The first sampling of the semester is underway with the Watersheds and Water Quality Research Lab here at MSU!
The many advantages to using benthic macroinvertebrates in freshwater biomonitoring are well known and utilizing them in water quality monitoring has become a common practice around the world. Their ubiquity, special diversity, and sensitivity to water quality make them excellent indicators of stream health. This study, within the Watersheds and Water Quality Research Lab in the CEE Dept. has been designed to identify associations between macroinvertebrate communities and environmental factors such as water quality and riparian vegetation along tributaries of Catalpa Creek. It is expected that as water quality wanes, so will macroinvertebrate abundance and diversity. Areas of the poorest water quality may contain a higher abundance of pollution tolerant species as well as a lower abundance and diversity of species overall. A pollution tolerance index is to be determined based on the quantification and qualification of identified macroinvertebrates. If the association between macroinvertebrates and environmental factors is strong, biological monitoring through the use of macroinvertebrates will become a useful tool in the assessment of water quality throughout Catalpa Creek.
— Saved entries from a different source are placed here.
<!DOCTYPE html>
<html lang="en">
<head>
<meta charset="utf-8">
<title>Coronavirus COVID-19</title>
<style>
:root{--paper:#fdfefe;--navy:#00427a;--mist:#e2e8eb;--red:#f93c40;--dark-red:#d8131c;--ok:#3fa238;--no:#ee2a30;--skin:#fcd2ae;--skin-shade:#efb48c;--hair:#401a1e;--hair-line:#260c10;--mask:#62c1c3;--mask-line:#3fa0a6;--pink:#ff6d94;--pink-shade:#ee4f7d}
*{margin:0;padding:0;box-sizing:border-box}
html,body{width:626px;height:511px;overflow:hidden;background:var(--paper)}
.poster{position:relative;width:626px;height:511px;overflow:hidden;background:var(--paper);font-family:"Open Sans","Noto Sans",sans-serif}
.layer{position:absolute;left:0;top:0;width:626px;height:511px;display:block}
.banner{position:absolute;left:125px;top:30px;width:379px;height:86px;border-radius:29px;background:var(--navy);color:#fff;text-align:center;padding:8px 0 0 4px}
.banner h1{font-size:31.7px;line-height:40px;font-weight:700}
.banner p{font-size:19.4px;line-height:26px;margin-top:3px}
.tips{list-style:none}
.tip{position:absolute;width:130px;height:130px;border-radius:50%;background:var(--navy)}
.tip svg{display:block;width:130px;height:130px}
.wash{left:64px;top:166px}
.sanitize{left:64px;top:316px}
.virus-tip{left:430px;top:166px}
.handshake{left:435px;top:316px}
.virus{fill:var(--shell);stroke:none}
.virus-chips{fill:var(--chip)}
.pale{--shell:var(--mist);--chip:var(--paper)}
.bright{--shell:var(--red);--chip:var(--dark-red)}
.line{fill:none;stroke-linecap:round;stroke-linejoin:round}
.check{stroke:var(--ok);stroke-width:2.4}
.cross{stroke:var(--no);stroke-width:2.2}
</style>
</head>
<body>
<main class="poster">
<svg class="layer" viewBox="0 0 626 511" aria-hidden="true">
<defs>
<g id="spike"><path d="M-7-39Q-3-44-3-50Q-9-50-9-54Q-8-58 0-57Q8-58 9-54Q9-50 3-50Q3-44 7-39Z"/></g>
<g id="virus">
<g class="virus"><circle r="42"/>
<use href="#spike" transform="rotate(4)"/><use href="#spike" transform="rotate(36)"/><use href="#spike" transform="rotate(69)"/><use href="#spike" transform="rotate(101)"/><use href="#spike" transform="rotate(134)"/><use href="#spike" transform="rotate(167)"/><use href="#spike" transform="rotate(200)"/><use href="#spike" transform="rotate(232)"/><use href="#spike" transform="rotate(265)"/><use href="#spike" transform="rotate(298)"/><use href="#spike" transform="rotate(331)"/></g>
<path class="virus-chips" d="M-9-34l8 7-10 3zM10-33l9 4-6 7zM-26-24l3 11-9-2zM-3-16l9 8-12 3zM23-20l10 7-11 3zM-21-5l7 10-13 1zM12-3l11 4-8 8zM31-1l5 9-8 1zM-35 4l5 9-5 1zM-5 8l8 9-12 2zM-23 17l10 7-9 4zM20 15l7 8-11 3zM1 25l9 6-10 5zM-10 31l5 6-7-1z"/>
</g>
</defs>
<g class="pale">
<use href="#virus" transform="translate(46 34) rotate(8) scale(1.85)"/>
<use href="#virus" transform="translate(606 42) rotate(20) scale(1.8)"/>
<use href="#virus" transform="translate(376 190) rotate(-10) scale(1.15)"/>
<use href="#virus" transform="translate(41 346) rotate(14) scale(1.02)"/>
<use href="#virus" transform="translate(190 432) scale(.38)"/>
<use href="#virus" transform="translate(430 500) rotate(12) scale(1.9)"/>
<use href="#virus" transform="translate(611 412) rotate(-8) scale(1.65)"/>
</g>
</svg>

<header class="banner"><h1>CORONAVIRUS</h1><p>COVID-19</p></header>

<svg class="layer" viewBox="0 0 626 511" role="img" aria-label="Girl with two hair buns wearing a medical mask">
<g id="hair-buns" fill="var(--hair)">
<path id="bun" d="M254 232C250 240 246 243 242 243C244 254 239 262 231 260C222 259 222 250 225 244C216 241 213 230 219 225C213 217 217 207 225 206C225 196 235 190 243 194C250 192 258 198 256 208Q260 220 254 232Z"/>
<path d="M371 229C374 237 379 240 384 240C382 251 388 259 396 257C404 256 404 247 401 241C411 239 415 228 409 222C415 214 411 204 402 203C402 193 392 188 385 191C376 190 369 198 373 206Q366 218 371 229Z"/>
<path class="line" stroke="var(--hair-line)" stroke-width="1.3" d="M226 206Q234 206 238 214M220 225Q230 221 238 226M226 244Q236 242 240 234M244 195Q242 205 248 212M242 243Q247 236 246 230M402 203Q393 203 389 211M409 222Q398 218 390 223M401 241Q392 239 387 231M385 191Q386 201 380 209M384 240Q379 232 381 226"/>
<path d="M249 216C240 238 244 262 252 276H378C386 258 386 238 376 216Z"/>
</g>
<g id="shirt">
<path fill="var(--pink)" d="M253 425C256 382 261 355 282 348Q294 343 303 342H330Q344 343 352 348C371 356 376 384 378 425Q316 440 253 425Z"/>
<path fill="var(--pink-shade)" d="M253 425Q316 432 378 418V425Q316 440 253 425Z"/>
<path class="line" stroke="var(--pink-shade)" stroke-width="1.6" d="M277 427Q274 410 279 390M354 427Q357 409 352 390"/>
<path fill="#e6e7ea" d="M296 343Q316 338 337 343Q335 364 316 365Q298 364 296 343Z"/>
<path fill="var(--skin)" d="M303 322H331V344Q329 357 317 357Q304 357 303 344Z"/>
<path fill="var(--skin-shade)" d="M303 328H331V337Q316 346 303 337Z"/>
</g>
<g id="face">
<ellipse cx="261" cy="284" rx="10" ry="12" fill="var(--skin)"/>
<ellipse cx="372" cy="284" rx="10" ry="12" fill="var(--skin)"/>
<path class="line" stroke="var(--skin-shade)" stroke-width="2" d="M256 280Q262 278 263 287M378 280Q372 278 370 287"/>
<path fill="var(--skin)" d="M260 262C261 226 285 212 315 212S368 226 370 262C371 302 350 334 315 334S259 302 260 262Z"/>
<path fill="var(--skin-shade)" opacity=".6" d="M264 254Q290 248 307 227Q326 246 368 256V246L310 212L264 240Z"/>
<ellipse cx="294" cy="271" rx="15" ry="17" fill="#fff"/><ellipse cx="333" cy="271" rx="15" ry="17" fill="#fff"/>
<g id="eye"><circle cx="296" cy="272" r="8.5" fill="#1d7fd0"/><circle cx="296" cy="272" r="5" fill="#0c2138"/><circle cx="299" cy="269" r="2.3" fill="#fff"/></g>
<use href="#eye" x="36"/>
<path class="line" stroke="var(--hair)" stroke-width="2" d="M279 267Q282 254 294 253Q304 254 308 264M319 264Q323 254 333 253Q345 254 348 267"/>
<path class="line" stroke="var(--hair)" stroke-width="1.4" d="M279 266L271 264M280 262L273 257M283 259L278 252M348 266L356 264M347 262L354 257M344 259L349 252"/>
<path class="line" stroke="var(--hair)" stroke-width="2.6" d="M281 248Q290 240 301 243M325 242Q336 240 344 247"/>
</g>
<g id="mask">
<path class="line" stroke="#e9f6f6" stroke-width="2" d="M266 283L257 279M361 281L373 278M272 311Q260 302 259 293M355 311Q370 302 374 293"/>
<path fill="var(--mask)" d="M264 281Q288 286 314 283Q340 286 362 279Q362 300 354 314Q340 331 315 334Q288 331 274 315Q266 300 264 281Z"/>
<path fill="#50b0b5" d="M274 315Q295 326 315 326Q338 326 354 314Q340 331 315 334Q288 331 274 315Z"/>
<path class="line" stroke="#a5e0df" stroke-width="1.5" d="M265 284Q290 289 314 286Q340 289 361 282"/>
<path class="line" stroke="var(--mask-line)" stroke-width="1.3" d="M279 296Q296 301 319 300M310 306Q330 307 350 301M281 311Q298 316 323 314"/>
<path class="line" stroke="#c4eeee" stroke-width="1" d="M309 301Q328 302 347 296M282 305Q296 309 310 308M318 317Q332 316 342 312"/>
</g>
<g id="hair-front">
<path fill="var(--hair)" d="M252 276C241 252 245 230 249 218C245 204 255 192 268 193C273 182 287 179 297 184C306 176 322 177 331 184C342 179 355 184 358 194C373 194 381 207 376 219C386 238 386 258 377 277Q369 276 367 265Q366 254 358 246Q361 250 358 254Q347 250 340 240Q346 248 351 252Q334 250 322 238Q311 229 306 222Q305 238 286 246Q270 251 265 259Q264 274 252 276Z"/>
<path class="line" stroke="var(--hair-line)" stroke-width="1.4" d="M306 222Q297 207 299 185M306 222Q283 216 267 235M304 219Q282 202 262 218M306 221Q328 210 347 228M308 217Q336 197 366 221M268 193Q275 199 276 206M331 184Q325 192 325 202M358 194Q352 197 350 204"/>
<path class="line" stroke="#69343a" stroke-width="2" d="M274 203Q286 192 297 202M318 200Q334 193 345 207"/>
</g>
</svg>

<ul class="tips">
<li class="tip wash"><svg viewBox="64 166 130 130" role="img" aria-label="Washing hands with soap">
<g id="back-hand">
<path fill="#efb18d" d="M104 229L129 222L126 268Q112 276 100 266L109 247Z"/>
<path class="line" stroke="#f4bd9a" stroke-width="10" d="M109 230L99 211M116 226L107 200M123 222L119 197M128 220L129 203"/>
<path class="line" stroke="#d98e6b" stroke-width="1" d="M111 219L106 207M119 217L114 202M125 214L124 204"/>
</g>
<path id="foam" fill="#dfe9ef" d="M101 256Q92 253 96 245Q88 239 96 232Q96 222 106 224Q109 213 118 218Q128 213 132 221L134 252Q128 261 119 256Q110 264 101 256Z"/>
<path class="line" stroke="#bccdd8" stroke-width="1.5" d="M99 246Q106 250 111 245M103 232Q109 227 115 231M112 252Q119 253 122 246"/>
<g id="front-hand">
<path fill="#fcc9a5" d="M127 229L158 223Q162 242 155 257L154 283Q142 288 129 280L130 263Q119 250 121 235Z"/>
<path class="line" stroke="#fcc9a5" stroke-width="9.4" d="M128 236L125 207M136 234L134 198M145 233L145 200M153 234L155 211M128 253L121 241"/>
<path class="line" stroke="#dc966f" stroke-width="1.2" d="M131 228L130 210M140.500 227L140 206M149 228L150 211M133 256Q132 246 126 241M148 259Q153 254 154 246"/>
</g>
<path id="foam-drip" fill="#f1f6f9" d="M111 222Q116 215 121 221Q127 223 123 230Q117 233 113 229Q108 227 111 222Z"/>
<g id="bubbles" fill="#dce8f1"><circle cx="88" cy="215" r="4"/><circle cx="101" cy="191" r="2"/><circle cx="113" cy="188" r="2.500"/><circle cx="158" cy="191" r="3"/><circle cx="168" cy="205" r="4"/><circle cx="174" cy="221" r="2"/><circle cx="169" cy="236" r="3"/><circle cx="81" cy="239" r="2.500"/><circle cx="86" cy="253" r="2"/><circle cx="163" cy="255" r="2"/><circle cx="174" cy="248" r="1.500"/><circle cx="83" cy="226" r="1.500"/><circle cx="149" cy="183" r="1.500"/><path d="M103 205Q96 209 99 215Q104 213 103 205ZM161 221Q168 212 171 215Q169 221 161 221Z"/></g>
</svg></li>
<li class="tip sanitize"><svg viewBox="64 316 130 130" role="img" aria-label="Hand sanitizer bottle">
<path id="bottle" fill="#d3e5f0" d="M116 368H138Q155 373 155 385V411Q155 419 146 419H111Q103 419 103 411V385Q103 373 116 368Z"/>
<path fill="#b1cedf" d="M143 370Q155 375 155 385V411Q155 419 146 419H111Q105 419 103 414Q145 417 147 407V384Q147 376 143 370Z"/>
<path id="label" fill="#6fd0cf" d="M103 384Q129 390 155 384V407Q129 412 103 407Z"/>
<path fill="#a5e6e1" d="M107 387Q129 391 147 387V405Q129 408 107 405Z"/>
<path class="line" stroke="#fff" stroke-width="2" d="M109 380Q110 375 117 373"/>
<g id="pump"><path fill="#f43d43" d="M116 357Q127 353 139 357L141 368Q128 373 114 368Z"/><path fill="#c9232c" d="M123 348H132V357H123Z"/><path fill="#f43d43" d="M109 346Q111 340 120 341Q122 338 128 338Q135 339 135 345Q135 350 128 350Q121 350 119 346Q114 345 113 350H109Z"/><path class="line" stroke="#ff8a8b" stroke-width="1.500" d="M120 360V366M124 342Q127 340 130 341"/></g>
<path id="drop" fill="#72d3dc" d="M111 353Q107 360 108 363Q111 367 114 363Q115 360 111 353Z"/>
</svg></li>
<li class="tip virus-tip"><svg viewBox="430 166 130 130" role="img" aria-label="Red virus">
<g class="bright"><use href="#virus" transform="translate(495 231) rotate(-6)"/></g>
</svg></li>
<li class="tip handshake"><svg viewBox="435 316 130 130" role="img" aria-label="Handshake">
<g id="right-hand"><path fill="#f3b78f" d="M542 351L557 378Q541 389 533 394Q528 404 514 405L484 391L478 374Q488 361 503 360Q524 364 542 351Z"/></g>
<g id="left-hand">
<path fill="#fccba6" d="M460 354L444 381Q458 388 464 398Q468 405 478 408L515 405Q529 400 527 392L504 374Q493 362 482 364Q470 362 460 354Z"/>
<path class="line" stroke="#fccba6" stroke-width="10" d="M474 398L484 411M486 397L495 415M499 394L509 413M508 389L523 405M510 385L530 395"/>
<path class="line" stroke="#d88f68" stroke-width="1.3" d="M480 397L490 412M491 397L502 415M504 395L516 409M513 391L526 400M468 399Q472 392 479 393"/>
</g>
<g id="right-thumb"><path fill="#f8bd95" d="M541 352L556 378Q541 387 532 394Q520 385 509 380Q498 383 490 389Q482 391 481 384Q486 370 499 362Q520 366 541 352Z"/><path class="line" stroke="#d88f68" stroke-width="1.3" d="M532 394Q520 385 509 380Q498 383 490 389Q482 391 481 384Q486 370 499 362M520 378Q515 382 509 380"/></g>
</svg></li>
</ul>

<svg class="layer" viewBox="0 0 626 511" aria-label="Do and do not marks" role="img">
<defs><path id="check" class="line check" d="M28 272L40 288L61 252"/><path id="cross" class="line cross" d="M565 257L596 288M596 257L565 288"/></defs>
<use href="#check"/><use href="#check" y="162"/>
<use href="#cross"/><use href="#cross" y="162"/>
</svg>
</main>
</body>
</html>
If you are interested in conducting similar research, reach out to Dr. John J. Ramirez-Avila of the Civil and Environmental Engineering Department. You can contact him at firstname.lastname@example.org.